- “All things come into being through opposition, and are in flux like a river.” -- Heraclitus. Like Xenophanes, Heraclitus rejected the anthropomorphism of popular religion, but what is peculiar to Heraclitus is the sheer sweep of his vision of the world-order as a dynamic equilibrium of opposite movements.
- The life of the world-order lies in continual change.
- The tension of opposing forces which Anaximander calls “injustice” are part of the cosmic process itself; without them there would be no alteration of summer and winter. These “injustices” which the opposites commit against each other are as essential to the well-being of the whole as the reparation which they make to one another. In the eyes of the gods, therefore, they are not injustices at all, for their occurrence is necessary to the functioning of the cosmos.
- The modern humanist might take issue with Heraclitus’ sanctification of war, but it must be acknowledged that, since he turned his attention beyond explanations of natural phenomena — beyond physics — Heraclitus was in a sense the founder of Greek metaphysics, even though his successor, Parmenides, is almost universally regarded as the founder of this branch of philosophy.
Commentary: Heraclitus was correct to say that we live in a world of opposite forces. Lehi revealed this fact in the Book of Mormon, in second Nephi:
For it must needs be, that there is an opposition in all things. If not so, my first-born in the wilderness, righteousness could not be brought to pass, neither wickedness, neither holiness nor misery, neither good nor bad. Wherefore, all things must needs be a compound in one; wherefore, if it should be one body it must needs remain as dead, having no life neither death, nor corruption nor incorruption, happiness nor misery, neither sense nor insensibility.
Wherefore, it must needs have been created for a thing of naught; wherefore there would have been no purpose in the end of its creation. Wherefore, this thing must needs destroy the wisdom of God and his eternal purposes, and also the power, and the mercy, and the justice of God.
2nd Nephi 2:11-12.
However, Heraclitus was only half-right in saying that every man shared the same soul. It is true that we do, however, as much as we are connected, everyone has a separate and distinct personality.

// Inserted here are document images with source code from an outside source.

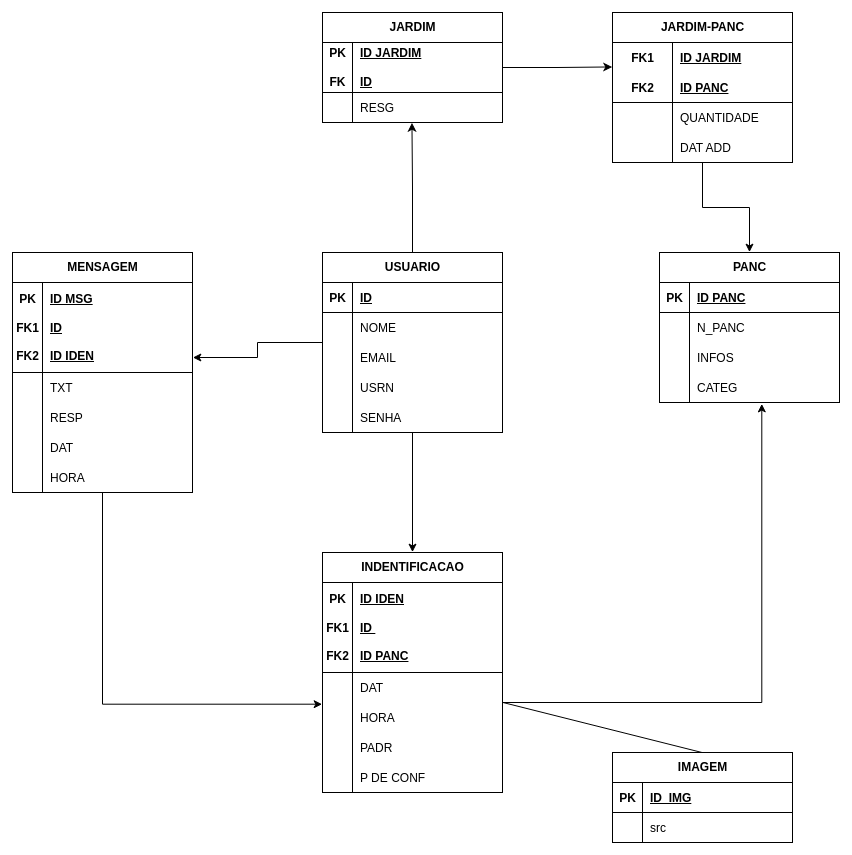
<!DOCTYPE html>
<html lang="pt">
<head>
<meta charset="utf-8">
<title>Diagrama entidade-relacionamento</title>
<style>
:root { --ink: #000; --paper: #fff; --key-col: 30px; }
* { box-sizing: border-box; margin: 0; padding: 0; }
body { width: 852px; height: 855px; overflow: hidden; background: var(--paper); }
.diagram { position: relative; width: 852px; height: 855px; overflow: hidden; color: var(--ink); font: 12px/14px "Liberation Sans", Arial, sans-serif; }
.connectors { position: absolute; left: 0; top: 0; }
.connectors path { fill: none; stroke: var(--ink); }
.connectors marker path { fill: var(--ink); }
.entity { position: absolute; width: 181px; display: flex; flex-direction: column; border: 1px solid var(--ink); background: var(--paper); }
.entity h2 { flex: none; height: 30px; border-bottom: 1px solid var(--ink); font-size: 12px; line-height: 29px; text-align: center; }
.keys, .fields { position: relative; display: flex; flex-direction: column; justify-content: center; }
.keys { flex: none; border-bottom: 1px solid var(--ink); font-weight: bold; }
.fields { flex: 1; }
.keys::before, .fields::before { content: ""; position: absolute; top: 0; bottom: 0; left: calc(var(--key-col) - 1px); border-left: 1px solid var(--ink); }
.row { flex: none; display: grid; grid-template-columns: var(--key-col) 1fr; align-items: center; height: 30px; white-space: pre; }
.row dt { padding-right: 1px; display: flex; justify-content: center; }
.row dd { grid-column: 2; padding-left: 7px; }
.keys dd { text-decoration: underline; }
.one-key { height: 30px; }
.two-keys { height: 60px; }
.compact-keys { height: 50px; }
.three-keys { height: 90px; }
.compact-keys .row { height: 29px; }
.three-keys .row { height: 28.5px; }
#jardim { left: 322px; top: 12px; height: 111px; }
#jardim-panc { left: 612px; top: 12px; height: 151px; --key-col: 60px; }
#mensagem { left: 12px; top: 252px; height: 241px; }
#usuario { left: 322px; top: 252px; height: 181px; }
#panc { left: 659px; top: 252px; height: 151px; }
#indentificacao { left: 322px; top: 552px; height: 241px; }
#imagem { left: 612px; top: 752px; height: 91px; }
</style>
</head>
<body>
<main class="diagram">
  <section class="entity" id="jardim">
    <h2>JARDIM</h2>
    <dl class="keys compact-keys">
      <div class="row"><dt>PK</dt><dd>ID JARDIM</dd></div>
      <div class="row"><dt>FK</dt><dd>ID</dd></div>
    </dl>
    <dl class="fields"><div class="row"><dd>RESG</dd></div></dl>
  </section>

  <section class="entity" id="jardim-panc">
    <h2>JARDIM-PANC</h2>
    <dl class="keys two-keys">
      <div class="row"><dt>FK1</dt><dd>ID JARDIM</dd></div>
      <div class="row"><dt>FK2</dt><dd>ID PANC</dd></div>
    </dl>
    <dl class="fields">
      <div class="row"><dd>QUANTIDADE</dd></div>
      <div class="row"><dd>DAT ADD</dd></div>
    </dl>
  </section>

  <section class="entity" id="mensagem">
    <h2>MENSAGEM</h2>
    <dl class="keys three-keys">
      <div class="row"><dt>PK</dt><dd>ID MSG</dd></div>
      <div class="row"><dt>FK1</dt><dd>ID</dd></div>
      <div class="row"><dt>FK2</dt><dd>ID IDEN</dd></div>
    </dl>
    <dl class="fields">
      <div class="row"><dd>TXT</dd></div>
      <div class="row"><dd>RESP</dd></div>
      <div class="row"><dd>DAT</dd></div>
      <div class="row"><dd>HORA</dd></div>
    </dl>
  </section>

  <section class="entity" id="usuario">
    <h2>USUARIO</h2>
    <dl class="keys one-key"><div class="row"><dt>PK</dt><dd>ID</dd></div></dl>
    <dl class="fields">
      <div class="row"><dd>NOME</dd></div>
      <div class="row"><dd>EMAIL</dd></div>
      <div class="row"><dd>USRN</dd></div>
      <div class="row"><dd>SENHA</dd></div>
    </dl>
  </section>

  <section class="entity" id="panc">
    <h2>PANC</h2>
    <dl class="keys one-key"><div class="row"><dt>PK</dt><dd>ID PANC</dd></div></dl>
    <dl class="fields">
      <div class="row"><dd>N_PANC</dd></div>
      <div class="row"><dd>INFOS</dd></div>
      <div class="row"><dd>CATEG</dd></div>
    </dl>
  </section>

  <section class="entity" id="indentificacao">
    <h2>INDENTIFICACAO</h2>
    <dl class="keys three-keys">
      <div class="row"><dt>PK</dt><dd>ID IDEN</dd></div>
      <div class="row"><dt>FK1</dt><dd>ID </dd></div>
      <div class="row"><dt>FK2</dt><dd>ID PANC</dd></div>
    </dl>
    <dl class="fields">
      <div class="row"><dd>DAT</dd></div>
      <div class="row"><dd>HORA</dd></div>
      <div class="row"><dd>PADR</dd></div>
      <div class="row"><dd>P DE CONF</dd></div>
    </dl>
  </section>

  <section class="entity" id="imagem">
    <h2>IMAGEM</h2>
    <dl class="keys one-key"><div class="row"><dt>PK</dt><dd>ID_IMG</dd></div></dl>
    <dl class="fields"><div class="row"><dd>src</dd></div></dl>
  </section>

  <svg class="connectors" width="852" height="855" viewBox="0 0 852 855" aria-hidden="true">
    <defs>
      <marker id="arrow" markerUnits="userSpaceOnUse" markerWidth="10" markerHeight="10" refX="3" refY="5" orient="auto">
        <path d="M8 5L1 8.5L3 5L1 1.5Z"/>
      </marker>
    </defs>
    <g marker-end="url(#arrow)">
      <path marker-end="url(#arrow)" d="M503 67.5H557L606 67"/>
      <path marker-end="url(#arrow)" d="M412.5 252V187L412 129"/>
      <path marker-end="url(#arrow)" d="M322 342.5H257.5V357.5H199"/>
      <path marker-end="url(#arrow)" d="M412.5 433V546"/>
      <path marker-end="url(#arrow)" d="M702.5 163V207.5H749.5V246"/>
      <path marker-end="url(#arrow)" d="M102.5 493V704.2H316"/>
      <path marker-end="url(#arrow)" d="M503 702.5H761.8V410"/>
    </g>
    <path d="M503 702.5L702 752.5"/>
  </svg>
</main>
</body>
</html>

And as much as we are separate from each other, we are all connected. I'm you and you're me; yet I have a different personality from you so that you can gain perspective on your own life.